Start of Record extracts

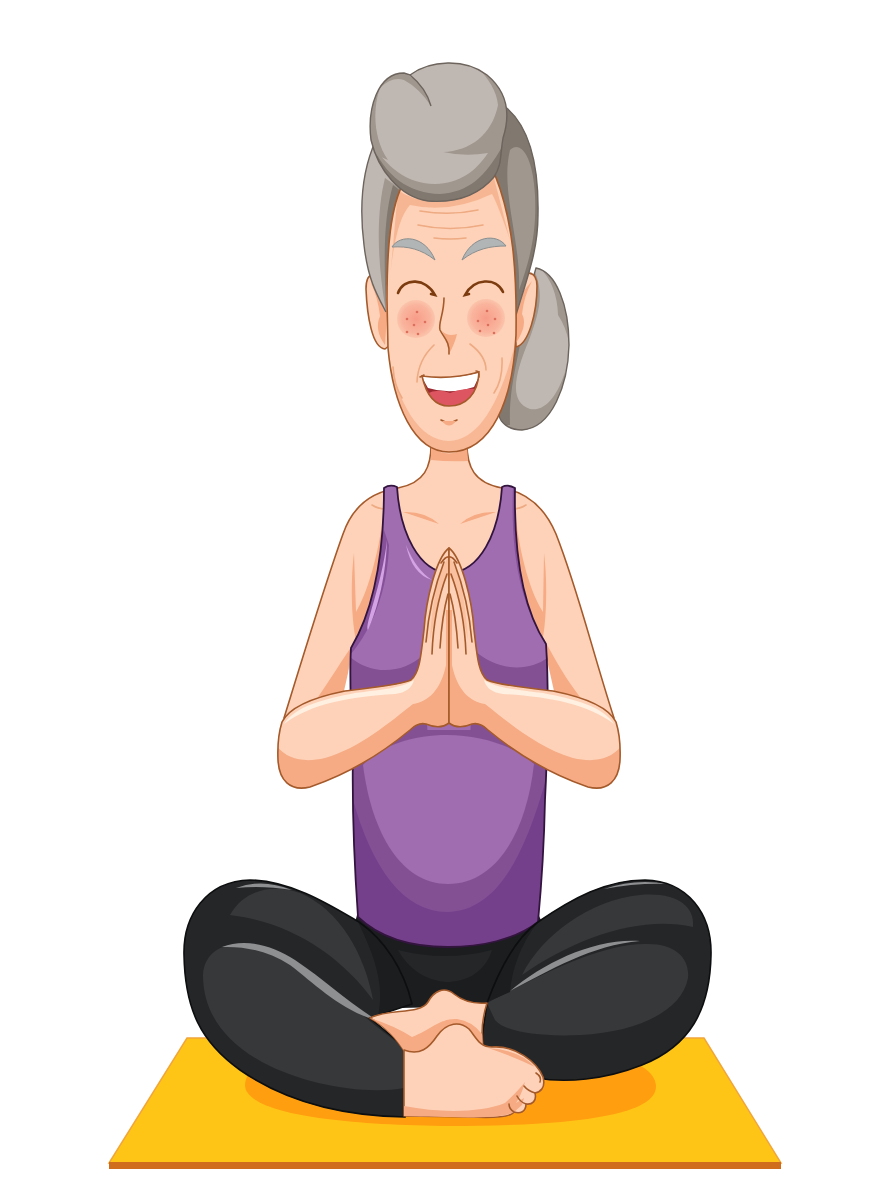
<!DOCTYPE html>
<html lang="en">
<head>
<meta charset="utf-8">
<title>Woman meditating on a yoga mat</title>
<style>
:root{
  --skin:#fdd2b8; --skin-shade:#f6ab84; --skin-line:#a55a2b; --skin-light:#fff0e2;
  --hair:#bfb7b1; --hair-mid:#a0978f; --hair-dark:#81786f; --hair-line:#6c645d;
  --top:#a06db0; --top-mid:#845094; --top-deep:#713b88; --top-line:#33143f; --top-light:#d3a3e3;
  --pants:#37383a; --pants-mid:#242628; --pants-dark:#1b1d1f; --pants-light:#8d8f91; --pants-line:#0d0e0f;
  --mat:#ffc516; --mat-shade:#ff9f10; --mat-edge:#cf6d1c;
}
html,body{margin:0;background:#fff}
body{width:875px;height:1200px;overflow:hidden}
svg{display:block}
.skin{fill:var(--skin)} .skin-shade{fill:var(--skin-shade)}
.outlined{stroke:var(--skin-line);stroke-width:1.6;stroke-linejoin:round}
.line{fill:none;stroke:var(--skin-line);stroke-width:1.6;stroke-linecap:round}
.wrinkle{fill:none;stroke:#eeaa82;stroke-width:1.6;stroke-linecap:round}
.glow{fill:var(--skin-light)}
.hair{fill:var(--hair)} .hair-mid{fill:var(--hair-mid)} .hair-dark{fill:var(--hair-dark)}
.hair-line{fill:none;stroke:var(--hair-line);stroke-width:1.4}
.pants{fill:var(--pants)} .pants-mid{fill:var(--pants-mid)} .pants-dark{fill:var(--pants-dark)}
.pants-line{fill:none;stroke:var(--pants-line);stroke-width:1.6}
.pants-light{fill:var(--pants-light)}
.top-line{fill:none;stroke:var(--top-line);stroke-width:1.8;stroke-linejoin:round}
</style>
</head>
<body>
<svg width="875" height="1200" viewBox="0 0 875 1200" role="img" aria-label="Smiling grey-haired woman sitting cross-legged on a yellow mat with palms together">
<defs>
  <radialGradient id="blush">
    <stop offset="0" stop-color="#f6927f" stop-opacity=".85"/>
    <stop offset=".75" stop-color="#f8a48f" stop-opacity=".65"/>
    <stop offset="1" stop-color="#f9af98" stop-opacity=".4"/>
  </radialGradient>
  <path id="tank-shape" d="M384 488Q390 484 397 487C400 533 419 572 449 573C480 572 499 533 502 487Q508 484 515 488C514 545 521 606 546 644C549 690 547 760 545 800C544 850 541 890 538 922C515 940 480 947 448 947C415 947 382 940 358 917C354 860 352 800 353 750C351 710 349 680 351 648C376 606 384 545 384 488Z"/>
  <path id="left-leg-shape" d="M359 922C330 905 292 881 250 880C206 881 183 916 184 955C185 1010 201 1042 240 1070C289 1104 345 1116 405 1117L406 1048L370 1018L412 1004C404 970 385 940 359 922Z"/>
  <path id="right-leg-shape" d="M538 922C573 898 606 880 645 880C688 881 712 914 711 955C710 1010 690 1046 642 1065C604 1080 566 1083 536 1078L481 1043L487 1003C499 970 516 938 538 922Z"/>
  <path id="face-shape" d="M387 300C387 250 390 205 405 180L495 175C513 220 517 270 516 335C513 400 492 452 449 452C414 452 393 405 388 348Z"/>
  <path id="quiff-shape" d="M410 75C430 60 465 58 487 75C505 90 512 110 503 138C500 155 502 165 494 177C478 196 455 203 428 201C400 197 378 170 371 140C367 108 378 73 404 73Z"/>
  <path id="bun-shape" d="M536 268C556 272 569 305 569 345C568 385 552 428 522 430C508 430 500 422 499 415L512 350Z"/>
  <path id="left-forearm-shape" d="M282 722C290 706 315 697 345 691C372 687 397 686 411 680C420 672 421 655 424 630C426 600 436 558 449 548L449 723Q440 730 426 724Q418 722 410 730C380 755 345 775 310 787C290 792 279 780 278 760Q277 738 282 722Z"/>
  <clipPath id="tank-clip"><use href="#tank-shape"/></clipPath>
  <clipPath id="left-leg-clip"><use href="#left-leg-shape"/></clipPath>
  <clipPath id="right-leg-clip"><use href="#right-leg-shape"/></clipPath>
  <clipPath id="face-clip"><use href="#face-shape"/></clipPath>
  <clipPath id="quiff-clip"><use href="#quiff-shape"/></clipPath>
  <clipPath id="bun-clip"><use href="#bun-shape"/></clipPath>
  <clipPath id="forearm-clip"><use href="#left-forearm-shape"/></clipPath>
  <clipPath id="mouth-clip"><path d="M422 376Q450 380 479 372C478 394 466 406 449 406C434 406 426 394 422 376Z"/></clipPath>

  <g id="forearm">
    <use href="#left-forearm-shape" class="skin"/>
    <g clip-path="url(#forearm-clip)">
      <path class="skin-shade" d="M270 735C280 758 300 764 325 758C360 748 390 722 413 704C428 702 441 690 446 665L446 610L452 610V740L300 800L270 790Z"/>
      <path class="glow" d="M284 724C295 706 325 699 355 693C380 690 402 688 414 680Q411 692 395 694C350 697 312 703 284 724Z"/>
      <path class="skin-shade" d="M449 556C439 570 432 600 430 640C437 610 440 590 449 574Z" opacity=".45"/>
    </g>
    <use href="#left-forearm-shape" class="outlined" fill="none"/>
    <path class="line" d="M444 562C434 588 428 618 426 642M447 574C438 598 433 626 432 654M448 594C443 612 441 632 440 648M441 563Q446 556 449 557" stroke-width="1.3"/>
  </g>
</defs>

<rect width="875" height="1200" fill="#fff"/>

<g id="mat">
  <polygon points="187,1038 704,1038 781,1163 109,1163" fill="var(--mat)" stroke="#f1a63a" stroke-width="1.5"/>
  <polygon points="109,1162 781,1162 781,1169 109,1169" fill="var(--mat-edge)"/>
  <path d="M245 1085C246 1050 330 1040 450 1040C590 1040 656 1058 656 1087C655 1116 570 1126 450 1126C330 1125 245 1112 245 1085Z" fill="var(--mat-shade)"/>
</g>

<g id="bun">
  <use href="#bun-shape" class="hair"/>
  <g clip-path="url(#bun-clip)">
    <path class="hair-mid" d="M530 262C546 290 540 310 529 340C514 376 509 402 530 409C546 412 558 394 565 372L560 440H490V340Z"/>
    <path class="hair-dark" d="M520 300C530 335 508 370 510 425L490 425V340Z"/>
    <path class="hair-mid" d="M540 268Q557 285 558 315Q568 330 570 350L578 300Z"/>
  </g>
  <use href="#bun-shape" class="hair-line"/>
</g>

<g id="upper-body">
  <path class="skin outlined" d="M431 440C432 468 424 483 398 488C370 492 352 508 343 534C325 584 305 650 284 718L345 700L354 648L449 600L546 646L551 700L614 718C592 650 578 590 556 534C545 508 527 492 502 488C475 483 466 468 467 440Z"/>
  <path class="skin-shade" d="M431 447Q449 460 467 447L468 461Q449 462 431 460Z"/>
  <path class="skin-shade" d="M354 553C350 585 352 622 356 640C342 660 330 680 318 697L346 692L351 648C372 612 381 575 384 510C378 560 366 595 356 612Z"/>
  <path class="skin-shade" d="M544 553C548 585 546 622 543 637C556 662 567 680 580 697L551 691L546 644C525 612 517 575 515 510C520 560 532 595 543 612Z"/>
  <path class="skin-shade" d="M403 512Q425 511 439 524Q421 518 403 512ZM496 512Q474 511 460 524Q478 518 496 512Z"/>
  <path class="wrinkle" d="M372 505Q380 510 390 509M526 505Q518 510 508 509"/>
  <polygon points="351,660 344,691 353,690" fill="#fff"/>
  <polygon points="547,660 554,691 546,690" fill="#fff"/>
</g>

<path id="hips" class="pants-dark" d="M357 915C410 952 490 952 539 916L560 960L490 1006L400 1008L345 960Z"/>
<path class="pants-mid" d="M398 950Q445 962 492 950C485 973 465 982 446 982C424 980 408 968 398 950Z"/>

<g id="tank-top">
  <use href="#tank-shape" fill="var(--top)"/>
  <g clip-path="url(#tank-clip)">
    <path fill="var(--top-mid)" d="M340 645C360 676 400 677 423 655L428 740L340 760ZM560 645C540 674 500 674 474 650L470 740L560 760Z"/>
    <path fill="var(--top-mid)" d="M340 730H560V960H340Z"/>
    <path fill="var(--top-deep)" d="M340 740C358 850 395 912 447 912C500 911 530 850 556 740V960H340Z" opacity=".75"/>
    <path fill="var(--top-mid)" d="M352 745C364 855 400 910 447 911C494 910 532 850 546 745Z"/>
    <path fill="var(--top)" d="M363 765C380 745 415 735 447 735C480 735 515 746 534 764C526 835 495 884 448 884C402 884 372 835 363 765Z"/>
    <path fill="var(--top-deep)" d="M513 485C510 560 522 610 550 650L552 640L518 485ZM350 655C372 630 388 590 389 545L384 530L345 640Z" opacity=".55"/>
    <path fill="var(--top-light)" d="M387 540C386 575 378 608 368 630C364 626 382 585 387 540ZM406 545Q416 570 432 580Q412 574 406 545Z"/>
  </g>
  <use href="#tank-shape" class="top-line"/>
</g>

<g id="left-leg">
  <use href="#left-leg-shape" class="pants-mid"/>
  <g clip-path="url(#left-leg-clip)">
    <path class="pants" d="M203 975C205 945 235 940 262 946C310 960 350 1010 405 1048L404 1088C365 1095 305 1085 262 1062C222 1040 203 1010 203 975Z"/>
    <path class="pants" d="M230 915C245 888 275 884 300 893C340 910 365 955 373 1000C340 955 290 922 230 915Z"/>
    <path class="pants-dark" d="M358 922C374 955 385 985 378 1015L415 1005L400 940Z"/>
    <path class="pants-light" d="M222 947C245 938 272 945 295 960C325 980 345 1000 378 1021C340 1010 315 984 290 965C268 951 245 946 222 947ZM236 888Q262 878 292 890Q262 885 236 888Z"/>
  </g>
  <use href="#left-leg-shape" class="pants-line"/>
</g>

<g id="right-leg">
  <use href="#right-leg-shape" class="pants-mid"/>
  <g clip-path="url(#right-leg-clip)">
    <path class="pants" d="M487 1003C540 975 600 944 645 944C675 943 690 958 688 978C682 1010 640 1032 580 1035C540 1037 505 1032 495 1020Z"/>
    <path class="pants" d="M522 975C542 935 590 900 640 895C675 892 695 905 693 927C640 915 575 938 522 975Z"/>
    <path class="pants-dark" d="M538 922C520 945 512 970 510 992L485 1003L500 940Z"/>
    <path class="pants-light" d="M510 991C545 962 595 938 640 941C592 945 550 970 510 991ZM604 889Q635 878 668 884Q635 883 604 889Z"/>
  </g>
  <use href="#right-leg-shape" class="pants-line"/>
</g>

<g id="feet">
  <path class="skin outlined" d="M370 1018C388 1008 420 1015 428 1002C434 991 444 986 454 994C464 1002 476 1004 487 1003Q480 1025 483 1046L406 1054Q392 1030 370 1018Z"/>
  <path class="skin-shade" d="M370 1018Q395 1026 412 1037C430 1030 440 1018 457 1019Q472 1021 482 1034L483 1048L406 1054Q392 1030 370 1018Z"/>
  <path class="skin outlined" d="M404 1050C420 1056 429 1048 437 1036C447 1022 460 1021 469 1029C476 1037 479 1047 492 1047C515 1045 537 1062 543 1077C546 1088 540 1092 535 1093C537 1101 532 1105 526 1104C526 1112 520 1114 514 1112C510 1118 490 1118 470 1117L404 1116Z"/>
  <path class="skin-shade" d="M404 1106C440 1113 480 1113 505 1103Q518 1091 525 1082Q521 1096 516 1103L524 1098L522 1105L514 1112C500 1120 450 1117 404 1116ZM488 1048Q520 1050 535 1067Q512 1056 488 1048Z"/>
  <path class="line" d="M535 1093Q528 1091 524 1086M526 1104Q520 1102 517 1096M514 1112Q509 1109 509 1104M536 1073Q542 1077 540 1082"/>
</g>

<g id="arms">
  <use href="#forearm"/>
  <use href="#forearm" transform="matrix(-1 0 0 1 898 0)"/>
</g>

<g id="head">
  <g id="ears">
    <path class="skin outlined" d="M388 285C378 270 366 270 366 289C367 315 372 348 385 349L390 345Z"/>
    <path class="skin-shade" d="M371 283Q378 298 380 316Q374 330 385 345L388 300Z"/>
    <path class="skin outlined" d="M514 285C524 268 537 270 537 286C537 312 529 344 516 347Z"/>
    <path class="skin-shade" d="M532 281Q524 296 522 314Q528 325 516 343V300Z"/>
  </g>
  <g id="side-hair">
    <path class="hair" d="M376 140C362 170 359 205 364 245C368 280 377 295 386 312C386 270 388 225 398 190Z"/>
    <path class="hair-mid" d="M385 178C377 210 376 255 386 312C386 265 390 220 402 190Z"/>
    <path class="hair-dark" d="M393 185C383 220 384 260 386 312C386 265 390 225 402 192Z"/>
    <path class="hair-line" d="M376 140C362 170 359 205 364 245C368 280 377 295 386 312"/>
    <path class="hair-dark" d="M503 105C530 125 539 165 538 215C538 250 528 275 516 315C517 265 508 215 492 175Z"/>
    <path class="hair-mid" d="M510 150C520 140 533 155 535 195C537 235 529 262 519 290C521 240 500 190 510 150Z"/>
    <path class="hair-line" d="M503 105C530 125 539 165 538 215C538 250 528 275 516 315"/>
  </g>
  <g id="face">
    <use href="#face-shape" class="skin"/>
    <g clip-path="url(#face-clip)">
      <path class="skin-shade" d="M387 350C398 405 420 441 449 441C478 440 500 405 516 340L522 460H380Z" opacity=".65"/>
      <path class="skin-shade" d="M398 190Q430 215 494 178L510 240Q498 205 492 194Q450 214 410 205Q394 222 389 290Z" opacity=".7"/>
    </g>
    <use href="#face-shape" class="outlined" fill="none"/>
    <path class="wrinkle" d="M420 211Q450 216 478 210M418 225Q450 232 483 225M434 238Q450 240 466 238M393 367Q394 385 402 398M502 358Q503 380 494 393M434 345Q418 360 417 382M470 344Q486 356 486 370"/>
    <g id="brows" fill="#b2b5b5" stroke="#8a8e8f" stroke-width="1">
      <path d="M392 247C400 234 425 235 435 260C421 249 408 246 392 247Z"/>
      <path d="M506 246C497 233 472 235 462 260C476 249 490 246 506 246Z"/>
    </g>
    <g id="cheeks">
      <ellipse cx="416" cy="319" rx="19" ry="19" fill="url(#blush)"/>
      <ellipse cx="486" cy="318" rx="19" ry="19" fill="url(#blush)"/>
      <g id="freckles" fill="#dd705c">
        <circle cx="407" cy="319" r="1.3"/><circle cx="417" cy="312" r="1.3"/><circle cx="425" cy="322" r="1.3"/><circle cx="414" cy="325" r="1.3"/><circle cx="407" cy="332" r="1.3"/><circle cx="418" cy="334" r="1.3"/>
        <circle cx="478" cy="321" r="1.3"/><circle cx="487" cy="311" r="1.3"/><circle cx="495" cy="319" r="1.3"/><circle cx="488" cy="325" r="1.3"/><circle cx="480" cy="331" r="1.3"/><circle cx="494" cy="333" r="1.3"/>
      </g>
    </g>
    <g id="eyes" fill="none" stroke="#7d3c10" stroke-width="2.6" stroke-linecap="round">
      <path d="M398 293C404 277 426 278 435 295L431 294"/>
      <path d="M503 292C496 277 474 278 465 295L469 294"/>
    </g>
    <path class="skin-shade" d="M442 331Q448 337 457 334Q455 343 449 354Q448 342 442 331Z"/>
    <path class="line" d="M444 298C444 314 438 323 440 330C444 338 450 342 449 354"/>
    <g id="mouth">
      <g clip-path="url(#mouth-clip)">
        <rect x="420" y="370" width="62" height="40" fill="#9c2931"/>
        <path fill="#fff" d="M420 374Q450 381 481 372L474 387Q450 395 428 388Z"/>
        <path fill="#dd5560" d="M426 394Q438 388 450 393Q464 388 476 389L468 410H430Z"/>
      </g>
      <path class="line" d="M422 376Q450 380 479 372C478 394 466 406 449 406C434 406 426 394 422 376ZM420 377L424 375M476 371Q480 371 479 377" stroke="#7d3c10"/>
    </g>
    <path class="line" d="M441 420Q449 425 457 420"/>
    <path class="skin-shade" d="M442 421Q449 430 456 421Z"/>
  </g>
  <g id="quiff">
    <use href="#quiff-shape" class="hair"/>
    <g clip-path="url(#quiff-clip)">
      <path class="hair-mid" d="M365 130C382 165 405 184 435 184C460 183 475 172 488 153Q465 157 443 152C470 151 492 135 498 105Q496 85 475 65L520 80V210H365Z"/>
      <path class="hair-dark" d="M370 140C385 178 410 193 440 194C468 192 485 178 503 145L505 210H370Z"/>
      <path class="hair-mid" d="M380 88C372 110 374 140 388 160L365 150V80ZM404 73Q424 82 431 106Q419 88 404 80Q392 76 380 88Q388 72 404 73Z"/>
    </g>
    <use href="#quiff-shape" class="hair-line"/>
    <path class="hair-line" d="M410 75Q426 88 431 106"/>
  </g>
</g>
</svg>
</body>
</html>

End of Record extracts

• **Try it**: Please reproduce exactly and only the lines from the first line of the records through the line containing "--hair:#bfb7b1; --hair-mid:#a0978f; --hair-dark:#81786f;", both included, omitting any pictures.

• **Answer to the problem**:
<!DOCTYPE html>
<html lang="en">
<head>
<meta charset="utf-8">
<title>Woman meditating on a yoga mat</title>
<style>
:root{
  --skin:#fdd2b8; --skin-shade:#f6ab84; --skin-line:#a55a2b; --skin-light:#fff0e2;
  --hair:#bfb7b1; --hair-mid:#a0978f; --hair-dark:#81786f; --hair-line:#6c645d;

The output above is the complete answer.